Banks made more mortgages last year than in any year since the housing downturn struck in 2007, buoyed by interest rates that reached their lowest levels on record, according to federal lending data released Wednesday.
The data were collected from 7,400 financial institutions under the Home Mortgage Disclosure Act. Researchers at the Federal Reserve who analyzed the data also published a paper full of noteworthy observations. Here are eight takeaways:
1. Lending is up, but there’s a big asterisk. While the number of mortgage loans made in 2012 increased by 38%, most of that came from refinancing. The number of loans made to people actually buying homes increased by 13% to levels that were still shy of every year between 2000 and 2009. Refinancing got a big boost from low mortgage rates and from retooled federal programs to help borrowers refinance even though they didn’t have any equity in their homes.
2. Borrowers are having trouble making big down payments. Loans made by the two federal agencies with the easiest terms today—the Federal Housing Administration, which requires down payments of just 3.5%, and the Department of Veterans Affairs, which makes loans to veterans and doesn’t require any money down—accounted for almost 45% of owner-occupant home-purchase loans. The share of FHA borrowers with incomes above $100,000 has nearly doubled since 2007, to around 15%, according to the Fed researchers, but the median incomes of FHA borrowers was still 40% lower than incomes of borrowers taking out conventional loans.
3. Large racial and ethnic wealth gaps persist. The number of loans for home purchases by Asian and white borrowers increased by 15%, while lending to African-Americans and Hispanics increased at less than half that rate. Home purchase lending was also weakest in low-income census tracks that have a high share of minority households.
4. The CRA didn’t cause the crisis. In recent years, some critics have argued that the Community Reinvestment Act, a 1977 federal law designed to ensure banks were serving poor neighborhoods, was partly responsible for the mortgage crisis. But the Fed researchers tracked CRA-eligible loans made by banks in 2006—the peak of the housing boom—and found they had below-average delinquency rates. “These findings are inconsistent with the notion that the CRA was a principal driver of the mortgage and financial crisis,” the Fed report concluded.
5. Loan quality is pristine. Average credit scores rose from 701 to 728 for home-purchase loans between 2006 and 2010. Another measure of loan quality, early delinquency rates, have plunged. For conventional home-purchase mortgages made in 2010, just 0.5% of loans had missed two or more payments within their first two years, about 1/20 the rate for loans in 2006.
6. The “qualified mortgage” rule shouldn’t be a major problem. In January, banks could face additional legal liability if they don’t properly ensure borrowers have the ability to repay a loan. The Consumer Financial Protection Bureau issued a “qualified mortgage” standard earlier this year that sets out steps banks can take to prove compliance with the ability-to-pay standard.

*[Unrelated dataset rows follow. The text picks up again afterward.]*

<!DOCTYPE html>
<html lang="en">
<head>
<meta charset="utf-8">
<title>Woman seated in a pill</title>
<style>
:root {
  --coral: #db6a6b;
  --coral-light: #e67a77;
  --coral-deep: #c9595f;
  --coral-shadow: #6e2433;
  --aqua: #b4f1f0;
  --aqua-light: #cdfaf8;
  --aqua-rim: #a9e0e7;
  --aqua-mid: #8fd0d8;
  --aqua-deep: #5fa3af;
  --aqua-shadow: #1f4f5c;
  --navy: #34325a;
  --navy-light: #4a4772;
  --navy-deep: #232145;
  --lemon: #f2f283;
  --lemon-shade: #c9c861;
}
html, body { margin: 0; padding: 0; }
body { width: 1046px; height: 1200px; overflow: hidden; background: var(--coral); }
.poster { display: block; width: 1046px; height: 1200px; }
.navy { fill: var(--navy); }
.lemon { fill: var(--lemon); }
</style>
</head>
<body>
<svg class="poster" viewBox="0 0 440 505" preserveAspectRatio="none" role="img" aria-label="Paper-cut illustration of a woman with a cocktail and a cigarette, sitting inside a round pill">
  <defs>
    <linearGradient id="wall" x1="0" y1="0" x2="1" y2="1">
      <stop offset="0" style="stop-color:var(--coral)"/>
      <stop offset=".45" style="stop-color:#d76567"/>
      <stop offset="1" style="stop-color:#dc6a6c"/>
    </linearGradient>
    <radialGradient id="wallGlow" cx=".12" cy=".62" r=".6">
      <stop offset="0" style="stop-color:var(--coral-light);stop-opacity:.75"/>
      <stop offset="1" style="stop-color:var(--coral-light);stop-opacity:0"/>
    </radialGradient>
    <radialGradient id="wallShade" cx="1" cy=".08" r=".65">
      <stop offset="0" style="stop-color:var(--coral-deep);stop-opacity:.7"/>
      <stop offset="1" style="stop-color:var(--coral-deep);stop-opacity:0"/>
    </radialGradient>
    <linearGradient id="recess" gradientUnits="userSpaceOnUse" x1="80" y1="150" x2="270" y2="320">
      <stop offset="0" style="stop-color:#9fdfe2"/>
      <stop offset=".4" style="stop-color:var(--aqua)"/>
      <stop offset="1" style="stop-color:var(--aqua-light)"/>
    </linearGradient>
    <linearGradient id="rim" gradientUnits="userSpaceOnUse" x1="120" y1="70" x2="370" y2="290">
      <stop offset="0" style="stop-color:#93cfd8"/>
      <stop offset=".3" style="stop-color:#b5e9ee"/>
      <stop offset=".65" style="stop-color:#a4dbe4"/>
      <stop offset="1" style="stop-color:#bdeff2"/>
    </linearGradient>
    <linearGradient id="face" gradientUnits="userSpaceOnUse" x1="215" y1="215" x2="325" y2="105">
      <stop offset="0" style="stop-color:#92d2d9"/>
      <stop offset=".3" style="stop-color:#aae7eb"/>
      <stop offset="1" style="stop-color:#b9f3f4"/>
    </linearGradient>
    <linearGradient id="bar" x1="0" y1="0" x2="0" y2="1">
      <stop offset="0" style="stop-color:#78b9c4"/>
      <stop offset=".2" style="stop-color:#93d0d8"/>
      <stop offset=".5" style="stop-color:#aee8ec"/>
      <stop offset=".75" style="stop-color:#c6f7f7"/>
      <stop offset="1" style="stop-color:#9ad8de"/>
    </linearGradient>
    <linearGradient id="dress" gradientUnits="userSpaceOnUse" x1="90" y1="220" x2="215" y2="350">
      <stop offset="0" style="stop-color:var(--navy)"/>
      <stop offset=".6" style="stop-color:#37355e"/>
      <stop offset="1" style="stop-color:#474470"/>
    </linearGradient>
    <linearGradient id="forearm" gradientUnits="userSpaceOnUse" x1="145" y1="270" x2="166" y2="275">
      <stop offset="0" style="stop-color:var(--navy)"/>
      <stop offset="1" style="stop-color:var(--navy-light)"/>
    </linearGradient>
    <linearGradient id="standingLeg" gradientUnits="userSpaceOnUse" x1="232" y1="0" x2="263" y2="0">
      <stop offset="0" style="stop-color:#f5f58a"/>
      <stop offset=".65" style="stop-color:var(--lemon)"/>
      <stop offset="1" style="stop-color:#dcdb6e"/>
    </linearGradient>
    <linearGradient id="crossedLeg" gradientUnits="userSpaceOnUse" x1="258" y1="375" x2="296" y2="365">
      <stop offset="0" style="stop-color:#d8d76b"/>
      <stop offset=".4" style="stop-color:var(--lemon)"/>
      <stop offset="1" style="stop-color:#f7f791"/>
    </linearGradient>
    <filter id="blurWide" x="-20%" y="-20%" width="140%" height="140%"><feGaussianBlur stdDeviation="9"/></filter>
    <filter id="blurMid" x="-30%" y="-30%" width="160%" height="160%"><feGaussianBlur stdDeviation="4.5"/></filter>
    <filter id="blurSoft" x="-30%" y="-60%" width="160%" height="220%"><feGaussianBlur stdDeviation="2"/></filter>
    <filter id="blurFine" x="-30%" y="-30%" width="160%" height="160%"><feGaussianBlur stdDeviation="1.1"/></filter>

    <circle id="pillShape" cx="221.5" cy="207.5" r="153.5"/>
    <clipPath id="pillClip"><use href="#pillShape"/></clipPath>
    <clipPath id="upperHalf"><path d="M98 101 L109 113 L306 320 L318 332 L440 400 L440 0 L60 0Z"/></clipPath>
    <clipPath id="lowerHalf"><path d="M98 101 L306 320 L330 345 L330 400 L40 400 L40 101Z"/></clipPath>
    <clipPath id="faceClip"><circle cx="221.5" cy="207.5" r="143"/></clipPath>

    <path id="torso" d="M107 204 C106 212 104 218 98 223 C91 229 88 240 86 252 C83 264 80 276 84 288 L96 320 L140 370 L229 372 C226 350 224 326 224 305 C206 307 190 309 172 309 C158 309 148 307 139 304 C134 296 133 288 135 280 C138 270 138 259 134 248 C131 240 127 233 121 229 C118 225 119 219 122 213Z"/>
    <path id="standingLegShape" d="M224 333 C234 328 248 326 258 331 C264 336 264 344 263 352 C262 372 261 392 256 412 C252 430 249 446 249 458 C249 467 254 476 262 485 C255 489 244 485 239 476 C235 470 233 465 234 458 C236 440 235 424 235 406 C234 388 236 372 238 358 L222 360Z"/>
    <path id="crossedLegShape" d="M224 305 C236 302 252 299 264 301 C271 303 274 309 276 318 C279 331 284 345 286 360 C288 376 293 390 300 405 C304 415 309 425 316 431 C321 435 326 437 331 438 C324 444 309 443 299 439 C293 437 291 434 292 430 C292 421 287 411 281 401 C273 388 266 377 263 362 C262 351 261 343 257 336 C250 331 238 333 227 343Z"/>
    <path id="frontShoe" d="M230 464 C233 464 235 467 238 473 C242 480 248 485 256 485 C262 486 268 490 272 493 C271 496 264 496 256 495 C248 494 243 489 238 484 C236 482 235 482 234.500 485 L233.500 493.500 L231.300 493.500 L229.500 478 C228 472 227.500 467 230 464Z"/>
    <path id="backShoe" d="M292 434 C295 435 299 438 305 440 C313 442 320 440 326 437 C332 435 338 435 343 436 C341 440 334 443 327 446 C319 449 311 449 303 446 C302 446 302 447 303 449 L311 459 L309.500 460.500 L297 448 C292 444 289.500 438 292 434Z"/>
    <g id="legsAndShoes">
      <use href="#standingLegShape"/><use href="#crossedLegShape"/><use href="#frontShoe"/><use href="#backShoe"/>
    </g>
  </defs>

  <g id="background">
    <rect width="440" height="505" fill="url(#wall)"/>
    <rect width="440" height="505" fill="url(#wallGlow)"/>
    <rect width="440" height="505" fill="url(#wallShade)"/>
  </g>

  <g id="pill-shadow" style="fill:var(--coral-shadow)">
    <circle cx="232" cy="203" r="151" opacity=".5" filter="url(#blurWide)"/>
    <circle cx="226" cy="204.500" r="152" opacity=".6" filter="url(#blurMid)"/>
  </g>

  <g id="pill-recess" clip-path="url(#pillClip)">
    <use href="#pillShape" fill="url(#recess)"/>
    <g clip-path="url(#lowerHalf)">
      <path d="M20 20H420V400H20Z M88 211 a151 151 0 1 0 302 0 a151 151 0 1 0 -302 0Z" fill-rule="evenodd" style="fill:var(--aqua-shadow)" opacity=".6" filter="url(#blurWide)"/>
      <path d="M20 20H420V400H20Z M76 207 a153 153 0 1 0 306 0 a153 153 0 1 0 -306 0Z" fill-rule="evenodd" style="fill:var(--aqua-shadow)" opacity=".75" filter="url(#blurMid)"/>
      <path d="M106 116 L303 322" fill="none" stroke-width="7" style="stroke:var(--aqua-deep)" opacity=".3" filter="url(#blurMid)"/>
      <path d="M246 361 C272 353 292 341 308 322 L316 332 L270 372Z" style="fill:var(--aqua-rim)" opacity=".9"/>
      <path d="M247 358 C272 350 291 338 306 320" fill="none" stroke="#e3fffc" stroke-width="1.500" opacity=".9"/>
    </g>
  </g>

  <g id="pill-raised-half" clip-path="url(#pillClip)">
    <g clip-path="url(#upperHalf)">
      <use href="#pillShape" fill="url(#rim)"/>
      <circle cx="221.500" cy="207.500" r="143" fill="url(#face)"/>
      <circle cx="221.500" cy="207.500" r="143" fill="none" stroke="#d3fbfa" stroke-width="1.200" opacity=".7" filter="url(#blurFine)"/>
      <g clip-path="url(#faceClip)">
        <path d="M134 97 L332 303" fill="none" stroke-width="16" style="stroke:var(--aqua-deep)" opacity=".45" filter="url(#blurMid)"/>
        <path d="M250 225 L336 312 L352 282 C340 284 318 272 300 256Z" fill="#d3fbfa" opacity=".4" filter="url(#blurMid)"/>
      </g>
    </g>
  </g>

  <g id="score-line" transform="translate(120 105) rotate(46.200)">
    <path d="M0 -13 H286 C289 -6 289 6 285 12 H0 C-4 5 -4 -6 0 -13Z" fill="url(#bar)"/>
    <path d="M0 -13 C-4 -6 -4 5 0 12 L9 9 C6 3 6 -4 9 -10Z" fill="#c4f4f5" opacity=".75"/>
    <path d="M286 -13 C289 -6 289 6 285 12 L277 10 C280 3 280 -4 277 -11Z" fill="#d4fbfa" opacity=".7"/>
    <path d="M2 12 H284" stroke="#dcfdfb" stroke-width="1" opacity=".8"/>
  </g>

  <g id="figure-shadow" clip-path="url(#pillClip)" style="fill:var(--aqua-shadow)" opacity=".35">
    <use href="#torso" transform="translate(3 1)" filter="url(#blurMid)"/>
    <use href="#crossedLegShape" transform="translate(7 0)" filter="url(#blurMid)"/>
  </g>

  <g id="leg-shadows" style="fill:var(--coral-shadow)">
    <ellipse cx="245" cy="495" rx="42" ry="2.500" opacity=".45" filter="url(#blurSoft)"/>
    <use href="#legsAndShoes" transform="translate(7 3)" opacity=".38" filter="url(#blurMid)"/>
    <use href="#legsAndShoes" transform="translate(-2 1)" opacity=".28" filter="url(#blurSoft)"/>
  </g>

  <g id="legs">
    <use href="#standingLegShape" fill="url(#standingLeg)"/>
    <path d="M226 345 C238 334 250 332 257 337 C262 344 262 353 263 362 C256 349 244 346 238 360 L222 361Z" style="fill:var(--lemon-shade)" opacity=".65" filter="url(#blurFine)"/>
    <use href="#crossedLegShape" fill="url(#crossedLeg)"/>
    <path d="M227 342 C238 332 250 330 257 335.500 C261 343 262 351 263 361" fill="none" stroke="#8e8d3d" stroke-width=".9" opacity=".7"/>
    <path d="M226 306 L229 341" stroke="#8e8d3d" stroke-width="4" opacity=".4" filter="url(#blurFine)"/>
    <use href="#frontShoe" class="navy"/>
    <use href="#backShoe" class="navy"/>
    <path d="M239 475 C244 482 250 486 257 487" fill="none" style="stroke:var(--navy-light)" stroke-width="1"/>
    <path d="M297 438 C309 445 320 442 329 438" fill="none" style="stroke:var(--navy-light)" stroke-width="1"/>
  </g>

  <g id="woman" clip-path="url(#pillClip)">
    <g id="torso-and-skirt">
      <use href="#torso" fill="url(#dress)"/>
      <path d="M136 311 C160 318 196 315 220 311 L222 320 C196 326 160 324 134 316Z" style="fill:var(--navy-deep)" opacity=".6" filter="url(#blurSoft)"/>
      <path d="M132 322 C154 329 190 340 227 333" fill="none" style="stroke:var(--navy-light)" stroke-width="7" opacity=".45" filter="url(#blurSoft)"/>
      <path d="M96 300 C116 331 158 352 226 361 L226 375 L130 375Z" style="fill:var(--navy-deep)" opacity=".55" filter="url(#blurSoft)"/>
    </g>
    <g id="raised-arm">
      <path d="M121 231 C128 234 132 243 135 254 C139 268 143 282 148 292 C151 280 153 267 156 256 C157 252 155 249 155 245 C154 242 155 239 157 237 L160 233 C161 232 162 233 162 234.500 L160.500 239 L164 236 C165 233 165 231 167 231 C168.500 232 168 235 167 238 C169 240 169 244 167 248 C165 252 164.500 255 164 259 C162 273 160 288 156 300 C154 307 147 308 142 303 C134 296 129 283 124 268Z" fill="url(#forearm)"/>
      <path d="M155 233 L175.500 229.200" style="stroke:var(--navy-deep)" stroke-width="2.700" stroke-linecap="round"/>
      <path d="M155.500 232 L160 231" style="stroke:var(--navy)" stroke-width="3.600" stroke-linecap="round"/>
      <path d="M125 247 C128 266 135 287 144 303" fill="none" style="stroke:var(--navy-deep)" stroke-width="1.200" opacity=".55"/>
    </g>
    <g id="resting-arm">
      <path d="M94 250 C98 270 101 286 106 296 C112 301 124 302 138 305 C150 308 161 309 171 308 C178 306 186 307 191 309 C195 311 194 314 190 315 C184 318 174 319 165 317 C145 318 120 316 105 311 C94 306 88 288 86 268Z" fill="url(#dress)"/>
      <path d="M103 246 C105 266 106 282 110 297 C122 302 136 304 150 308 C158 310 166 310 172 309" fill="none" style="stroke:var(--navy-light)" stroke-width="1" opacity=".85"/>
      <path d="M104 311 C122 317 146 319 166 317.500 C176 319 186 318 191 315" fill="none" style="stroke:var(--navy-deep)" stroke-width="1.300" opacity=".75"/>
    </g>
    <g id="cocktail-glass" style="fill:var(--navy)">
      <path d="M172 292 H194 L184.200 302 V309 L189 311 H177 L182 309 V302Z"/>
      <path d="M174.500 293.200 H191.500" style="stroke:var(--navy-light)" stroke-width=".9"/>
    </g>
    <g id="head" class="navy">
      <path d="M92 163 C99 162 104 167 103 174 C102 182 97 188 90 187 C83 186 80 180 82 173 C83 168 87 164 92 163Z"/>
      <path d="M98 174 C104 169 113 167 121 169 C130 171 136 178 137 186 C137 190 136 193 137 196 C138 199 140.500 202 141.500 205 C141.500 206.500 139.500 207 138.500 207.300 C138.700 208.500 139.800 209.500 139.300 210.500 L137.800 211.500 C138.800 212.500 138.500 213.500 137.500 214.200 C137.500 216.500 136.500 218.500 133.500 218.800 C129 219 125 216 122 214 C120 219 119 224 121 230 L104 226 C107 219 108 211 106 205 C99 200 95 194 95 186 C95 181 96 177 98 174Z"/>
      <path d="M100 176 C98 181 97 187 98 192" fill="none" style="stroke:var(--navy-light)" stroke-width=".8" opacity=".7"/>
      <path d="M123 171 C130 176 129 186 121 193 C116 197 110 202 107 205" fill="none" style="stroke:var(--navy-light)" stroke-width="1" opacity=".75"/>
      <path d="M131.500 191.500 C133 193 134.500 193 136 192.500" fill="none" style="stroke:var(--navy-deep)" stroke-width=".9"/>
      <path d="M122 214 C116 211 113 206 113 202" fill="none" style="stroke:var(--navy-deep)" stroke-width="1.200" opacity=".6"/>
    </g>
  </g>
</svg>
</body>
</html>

The “QM” definition says borrowers can’t have total debts that exceed 43% of their monthly income, though the cutoff doesn’t apply to loans which are sold to federally related entities. Around 22% of home-purchase loans in 2010 had debt ratios above 43%, but 70% of those loans were government-backed, meaning they could have still been deemed “qualified mortgages.”
7. Lending is coming back faster for investors. Since 2009, lending to non-owner-occupant buyers “has grown more robustly than owner-occupant lending.” Lending to investors or vacation home buyers rose from 12% of all home-purchase lending in 2010 to 15% of the market in 2011 and 2012.

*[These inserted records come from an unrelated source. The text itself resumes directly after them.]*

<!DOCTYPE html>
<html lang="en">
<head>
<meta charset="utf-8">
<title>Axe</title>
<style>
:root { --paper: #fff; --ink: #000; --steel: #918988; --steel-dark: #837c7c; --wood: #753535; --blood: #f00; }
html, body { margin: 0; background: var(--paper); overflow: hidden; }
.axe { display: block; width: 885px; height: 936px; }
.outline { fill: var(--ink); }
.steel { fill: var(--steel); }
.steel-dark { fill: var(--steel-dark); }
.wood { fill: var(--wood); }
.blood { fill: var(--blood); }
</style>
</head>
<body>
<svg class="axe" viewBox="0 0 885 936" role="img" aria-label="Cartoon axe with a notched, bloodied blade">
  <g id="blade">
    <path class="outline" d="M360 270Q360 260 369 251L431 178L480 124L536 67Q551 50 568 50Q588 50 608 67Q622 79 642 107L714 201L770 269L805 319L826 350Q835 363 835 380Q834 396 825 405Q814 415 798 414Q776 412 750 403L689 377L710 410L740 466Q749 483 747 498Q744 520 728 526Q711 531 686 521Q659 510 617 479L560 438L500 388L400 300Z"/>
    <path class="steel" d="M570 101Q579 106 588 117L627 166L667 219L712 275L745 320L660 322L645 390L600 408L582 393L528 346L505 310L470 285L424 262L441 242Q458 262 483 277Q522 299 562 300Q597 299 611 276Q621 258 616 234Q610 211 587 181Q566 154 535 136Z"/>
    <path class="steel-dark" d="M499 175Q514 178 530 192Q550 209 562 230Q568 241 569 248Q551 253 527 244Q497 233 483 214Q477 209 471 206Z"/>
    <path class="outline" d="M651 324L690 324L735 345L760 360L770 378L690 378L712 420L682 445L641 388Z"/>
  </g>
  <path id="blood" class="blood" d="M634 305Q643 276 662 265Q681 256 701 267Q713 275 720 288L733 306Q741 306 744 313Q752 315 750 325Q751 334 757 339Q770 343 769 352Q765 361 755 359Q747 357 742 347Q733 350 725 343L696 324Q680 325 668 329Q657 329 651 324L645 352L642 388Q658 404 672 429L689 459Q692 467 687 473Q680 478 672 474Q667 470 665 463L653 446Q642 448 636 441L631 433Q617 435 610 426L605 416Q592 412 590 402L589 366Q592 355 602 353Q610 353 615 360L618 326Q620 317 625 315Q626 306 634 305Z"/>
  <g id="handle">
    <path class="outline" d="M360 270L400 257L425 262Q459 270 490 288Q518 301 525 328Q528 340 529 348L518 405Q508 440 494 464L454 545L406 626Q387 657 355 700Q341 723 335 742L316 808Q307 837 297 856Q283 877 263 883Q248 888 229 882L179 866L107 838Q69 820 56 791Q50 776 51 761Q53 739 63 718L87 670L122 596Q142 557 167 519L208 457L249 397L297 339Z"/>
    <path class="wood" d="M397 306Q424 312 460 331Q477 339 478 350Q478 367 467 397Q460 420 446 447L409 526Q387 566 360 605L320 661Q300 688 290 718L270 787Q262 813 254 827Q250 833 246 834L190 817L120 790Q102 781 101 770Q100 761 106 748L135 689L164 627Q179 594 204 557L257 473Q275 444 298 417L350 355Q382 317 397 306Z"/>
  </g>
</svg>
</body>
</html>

8. Home-equity lending is way down. During the housing bubble, many homeowners used second mortgages, or “piggyback” loans, to buy their house, eliminating the need for a down payment in some cases. Others used home-equity loans to take cash out of their house to fund renovations or other spending. In 2006, nearly 1.3 million borrowers used a second mortgage to buy a home, this fell to under 42,000 in 2010, and it has stayed near that level in 2011 and 2012. Meanwhile, home-equity loans for home improvement fell to 73,000 loans last year, down from nearly 600,000 in 2006.